Wetlands, in particular, are a promising green investment because they act as natural water treatment plants and help lower local temperatures, reducing the need for air conditioning. They can also become valuable recreation resources for local residents and for tourists, who are an increasingly important source of Sri Lanka’s foreign exchange earnings.

One way to think about the project is to divide the Colombo catchment area into three sections. In the upper part of the area, the project’s goal is to improve the network’s ability to divert excess water into the basin’s river.

In the catchment’s mid-section, the idea is to retain excess water in wetlands and lakes, to prevent it from advancing any further and overwhelming the lower network.

In the lower part of the catchment area, the goal is to flush water through the system as quickly as possible by improving Colombo’s outfalls to the sea and Kelani River through tunnels and pumping stations. .

The project allocates $28 million to improve the micro-drainage system which funnel water into much larger canals that discharge into the sea within the area administered by the Colombo Municipal Council, focusing on 15 priority hot-spots that are particularly prone to floods.,

A further $14 million is earmarked to improve drainage management. This includes buying machinery to stop canals getting clogged up with rubbish and financing a pilot water-taxi system – an appealing public transport option in a city that suffers serious congestion.

The program provides $11 million to complement flood-reduction measures around Beira Lake Linear Park and the rich wetlands of the Beddagana Park, near to the Parliament.

At Beira Lake, public access to the lake front will be assured  by building bank-protection walls and constructing a 4 km long promenade that incorporates footbridges and playgrounds for kids. Money is also set aside to restore the lake’s historic McCallum Lock Gates, part of the city’s cultural heritage, which will become a museum presenting the history of canals and waterways in Colombo..

At Baddagana Park, the goal is to demonstrate how to protect this wetlands sanctuary of 32 hectares from further encroachment from the growing city, preserving it as a flood-retention area and developing it as a recreational resource by establishing nature trails, bird-watching hides and a jogging trail.

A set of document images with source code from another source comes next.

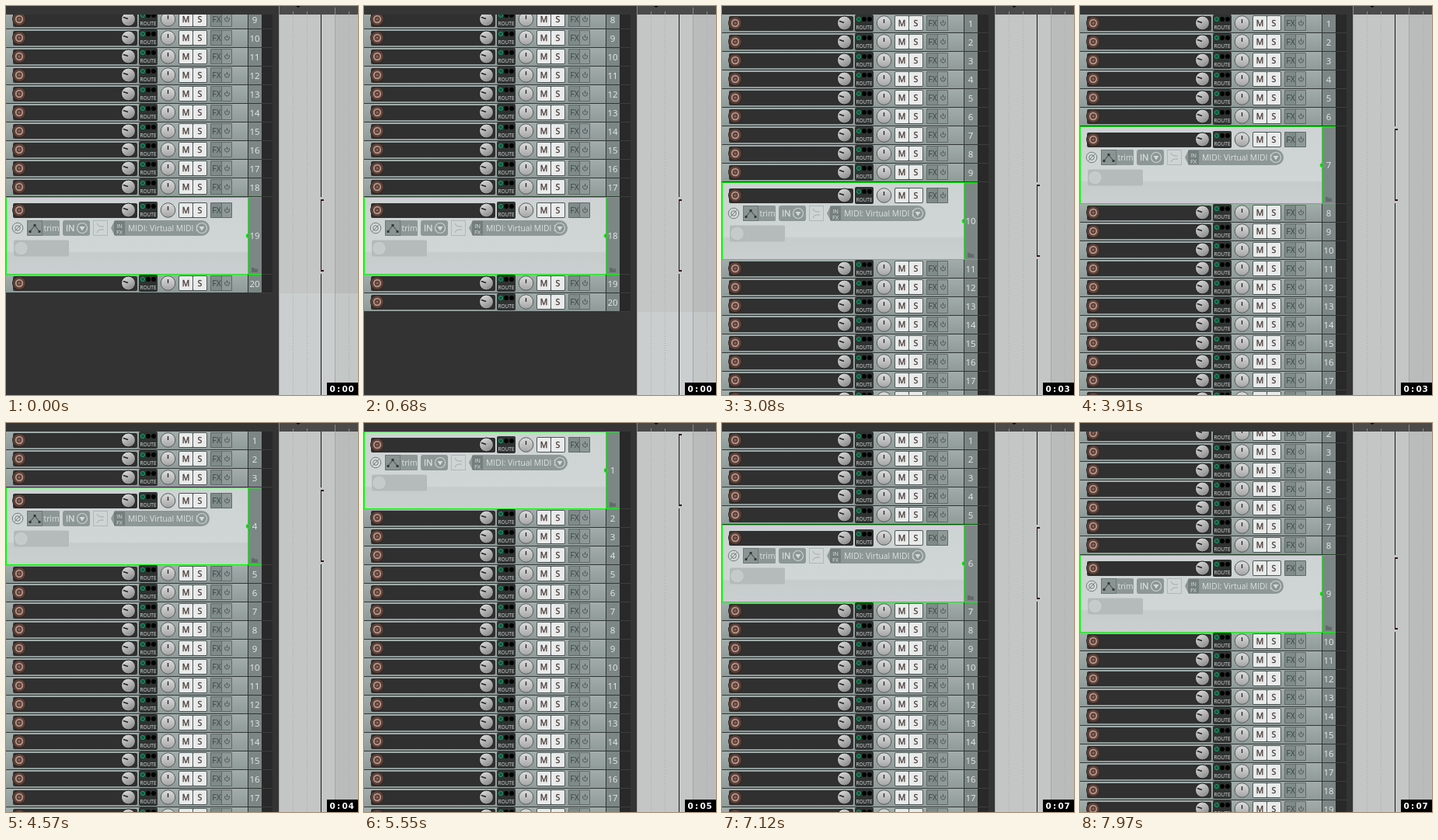
Recreate the animation shown at these times as an HTML page. Size 453 by 501 pixels, loop 8 s.

```html
<!DOCTYPE html>
<html lang="en">
<head>
<meta charset="utf-8">
<title>Track list</title>
<style>
html, body { margin: 0; width: 100%; height: 100%; overflow: hidden; background: #333; }
svg { display: block; width: 453px; height: 501px; }
text { font-family: "Open Sans", "Noto Sans", sans-serif; }
.mid { text-anchor: middle; }
.num { font-size: 11.5px; fill: #e6eaea; }
.pale { fill: #dce1e1; font-size: 10.3px; }
.clock { font: bold 10.5px "DejaVu Sans", sans-serif; fill: #fff; }
</style>
</head>
<body>
<svg viewBox="0 0 453 501">
  <defs>
    <clipPath id="view"><rect y="11" width="351" height="490"/></clipPath>
    <linearGradient id="rowFill" x2="0" y2="1">
      <stop stop-color="#a2adab"/><stop offset="1" stop-color="#8f9b99"/>
    </linearGradient>
    <linearGradient id="bigFill" x2="0" y2="1">
      <stop stop-color="#cdd3d3"/><stop offset=".7" stop-color="#d0d5d5"/>
      <stop offset=".72" stop-color="#c6cbcb"/><stop offset="1" stop-color="#cacfcf"/>
    </linearGradient>
    <linearGradient id="knobFill" x2="0" y2="1">
      <stop stop-color="#dedede"/><stop offset="1" stop-color="#a4a4a4"/>
    </linearGradient>
    <linearGradient id="volumeFill" x2=".6" y2="1">
      <stop stop-color="#e6e6e6"/><stop offset="1" stop-color="#8c8c8c"/>
    </linearGradient>

    <g id="smallBg">
      <rect width="312" height="23" fill="url(#rowFill)"/>
      <rect x="312" width="17" height="23" fill="#7c8785"/>
      <rect x="329" width="14" height="24" fill="#292929"/>
      <path d="M311.500 0V24M0 23.500H329" stroke="#303635"/>
      <path d="M329 23.500H343" stroke="#3d3d3d"/>
    </g>

    <g id="controls">
      <rect x="9" y="-9" width="160" height="19" rx="2" fill="#303030"/>
      <circle cx="17" r="9" fill="#2e2522"/>
      <circle cx="17" r="8" fill="#5c4038"/>
      <circle cx="17" r="4.300" fill="#5c4038" stroke="#b8998d" stroke-width="1.700"/>
      <circle cx="17" r="1.500" fill="#8a685d"/>
      <circle cx="157.500" r="9" fill="url(#volumeFill)" stroke="#1e1e1e"/>
      <path d="M151-2.500L157-.5" stroke="#222" stroke-width="1.500"/>
      <rect x="171" y="-11" width="24" height="22" rx="2" fill="#2e3231"/>
      <circle cx="176" cy="-5" r="2.600" fill="#0b5a3a" stroke="#1f9a66"/>
      <circle cx="183" cy="-5" r="3"/>
      <circle cx="190" cy="-5" r="3"/>
      <text class="mid" x="183" y="8" font-size="6.500" fill="#e4e4e4">ROUTE</text>
      <circle cx="208.500" r="9.300" fill="url(#knobFill)" stroke="#555c5b"/>
      <path d="M208.500-5V0" stroke="#222" stroke-width="1.300"/>
      <rect x="222" y="-10" width="37" height="20" rx="2" fill="#4f5756"/>
      <rect x="223" y="-9" width="17" height="18" rx="1" fill="#e9ebeb"/>
      <rect x="241" y="-9" width="17" height="18" rx="1" fill="#e9ebeb"/>
      <g class="mid" font-size="10.500" fill="#43342f" stroke="#43342f" stroke-width=".3">
        <text x="231.500" y="4">M</text><text x="249.500" y="4">S</text>
      </g>
      <rect x="263" y="-10" width="28" height="20" rx="1" fill="#606b69"/>
      <rect x="264" y="-9" width="13" height="18" fill="#7f8b89"/>
      <rect x="278" y="-9" width="12" height="18" fill="#8f9a98"/>
      <text class="mid" x="271" y="4" font-size="10.500" fill="#3c4443">FX</text>
      <path d="M282.500-2A2.900 2.900 0 1 0 286.500-2M284.500-4V0" fill="none" stroke="#4a5352"/>
    </g>

    <g id="drop">
      <circle r="6.500" fill="#8b9694" stroke="#cbd1d1" stroke-width="1.200"/>
      <path d="M-3.500-2H3.500L0 3.500Z" fill="#d3d9d9"/>
    </g>

    <g id="bigBg">
      <rect width="312" height="100" fill="url(#bigFill)"/>
      <rect x="312" width="17" height="100" fill="#7c8785"/>
      <rect x="329" width="14" height="100" fill="#292929"/>
      <path d="M329 99.500H343" stroke="#3d3d3d"/>
      <g transform="translate(0 40)">
        <circle cx="15" r="6.800" fill="#d3d8d8" stroke="#737d7b"/>
        <circle cx="15" r="3.300" fill="none" stroke="#737d7b"/>
        <path d="M10.500 4.500L19.500-4.500" stroke="#737d7b"/>
        <rect x="27" y="-10" width="42" height="20" rx="1.500" fill="#8d9896"/>
        <rect x="27.500" y="-9.500" width="19" height="19" fill="#8a9593" stroke="#6d7876"/>
        <path d="M31 4L37-3L43 4" fill="none" stroke="#3a4342"/>
        <path d="M29.500 3h3v3h-3zM35.500-5h3v3h-3zM41.500 3h3v3h-3z" fill="#303837"/>
        <text class="pale" x="48.500" y="4">trim</text>
        <rect x="73" y="-10" width="35" height="20" rx="3" fill="#8d9896"/>
        <text class="pale" x="77" y="4" style="font-size:11px" stroke="#dce1e1" stroke-width=".3">IN</text>
        <use href="#drop" x="98"/>
        <rect x="112.500" y="-9.500" width="18" height="19" fill="none" stroke="#b0b7b6"/>
        <path d="M117-6Q118-2 122-2H126M117 6Q118 2 122 2H126" fill="none" stroke="#a4acab"/>
        <path d="M135 0L140-10H252A10 10 0 0 1 252 10H140Z" fill="#8d9896"/>
        <rect x="139" y="-9" width="14" height="18" fill="#747f7d"/>
        <g class="mid" font-size="7.500" fill="#dce1e1">
          <text x="146" y="-.5">IN</text><text x="146" y="7.500">FX</text>
        </g>
        <text class="pale" x="157" y="4">MIDI: Virtual MIDI k</text>
        <use href="#drop" x="252"/>
      </g>
      <rect x="10" y="55.500" width="71" height="21" rx="2" fill="#b5bbbb"/>
      <circle cx="19.500" cy="66" r="9" fill="#c5caca" stroke="#b0b6b6"/>
      <path d="M316 91h3l1 1.500h4V97h-8z" fill="#616c6a"/>
    </g>
  </defs>

  <rect width="453" height="501" fill="#333"/>
  <g id="list" clip-path="url(#view)"></g>
  <rect width="351" height="11" fill="#353535"/>
  <rect x="343" y="11" width="8" height="490" fill="#343434"/>

  <rect x="351" width="102" height="11" fill="#4b4b4b"/>
  <path d="M351.500 0V11M369.500 7V11M387.500 7V11M423.500 2V11M441.500 7V11" stroke="#8b8b8b"/>
  <path d="M373 0H379L376 2Z"/>
  <rect x="351" y="11" width="72" height="490" fill="#c4c6c5"/>
  <rect x="423" y="11" width="30" height="490" fill="#b9bcbb"/>
  <rect id="empty" x="351" width="102" height="501" fill="#d5dddd" opacity=".35"/>
  <path d="M351.500 11V501M423.500 11V501" stroke="#a4a6a5"/>
  <path d="M369.500 11V501M387.500 11V501M441.500 11V501" stroke="#a9abaa" stroke-dasharray="1 2"/>
  <path d="M405.500 11V501" stroke="#161616"/>
  <g id="mark">
    <path d="M405 1.500h1M405 97.500h1" stroke="#c4c6c5" stroke-width="3"/>
    <path d="M405 4H409M405 95H409" stroke="#34141a" stroke-width="2"/>
  </g>
  <rect x="413" y="485" width="40" height="16"/>
  <text class="clock" id="clock" x="416.500 426 432.500 440.500" y="496.500"></text>
</svg>
<script>
const LOOP = 8000, COUNT = 20, TOP = 11, ROW = 24, BIG = 100, TURN = 5920;
// moments when the selection goes one track up, then one track down
const ups = [530, 860, 1300, 1580, 1700, 1980, 2380, 2810, 2950, 3330, 3480,
  3760, 4030, 4300, 4570, 4850, 5270, 5550];
const downs = [TURN, 6350, 6500, 6780, 7000, 7270, 7670, 7970];
const seconds = [1030, 2180, 3080, 4030, 5130, 6040, 7120];

const $ = id => document.getElementById(id);
const passed = (list, t) => list.filter(x => x <= t).length;
const move = (el, y) => el.setAttribute('transform', `translate(0 ${y})`);

const rows = Array.from({ length: COUNT }, (_, i) => {
  const g = document.createElementNS('http://www.w3.org/2000/svg', 'g');
  g.innerHTML = `<use/><use href="#controls"/>
    <text class="num mid" x="320">${i + 1}</text>`;
  $('list').append(g);
  const [bg, controls, num] = g.children;
  return { g, bg, controls, num };
});
$('list').insertAdjacentHTML('beforeend', `<g id="frame">
  <path d="M.5 0V100M311.500 0V100M0 .5H329M0 99.500H329" stroke="#0f0"/>
  <circle cx="311.500" cy="50" r="2.500" fill="#5a9a5a" stroke="#0f0"/></g>`);

function draw(t) {
  const sel = 19 - passed(ups, t) + passed(downs, t);
  // moving down, scrolling happens while the previous track is still tall
  const scroll = Math.max(0, ROW * sel - (t >= TURN ? 183 : 259));
  let y = TOP - scroll;
  rows.forEach((r, i) => {
    const big = i + 1 === sel;
    move(r.g, y);
    r.bg.setAttribute('href', big ? '#bigBg' : '#smallBg');
    move(r.controls, big ? 17 : 11);
    r.num.setAttribute('y', big ? 54 : 15.5);
    if (big) {
      move($('frame'), y);
      move($('mark'), y);
    }
    y += big ? BIG : ROW;
  });
  $('empty').setAttribute('y', y);
  $('clock').textContent = '0:0' + passed(seconds, t);
}

function tick() {
  draw(performance.now() % LOOP);
  requestAnimationFrame(tick);
}
tick();
</script>
</body>
</html>
```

The project also invests $50 million in urban development and infrastructure. The main goal of these measures is to build on-the-job capacity among municipalities in the Colombo metro area to work better together in operating and maintaining public infrastructure. The investments, which are designed to foster a sense of ownership among the local authorities, include improvements to street drainage, purchasing equipment to bolster the trash collection capacity, and landscaping selected municipal parks to demonstrate how they could also double up as wetlands used for flood-retention.

Some of this money will be used for specific urban improvements projects, including upgrading the Town Hall Square, through which 60,000 people pass every day, and the nearby Vihara Maha Devi park and several other parks. In addition, overhead foot-bridges bridges will be built at key intersections, 11 km of sidewalks will be upgrade, 10 km or roads will be repaved, street lighting will be fixed on 10 streets and public toilets will be upgraded in 14 locations.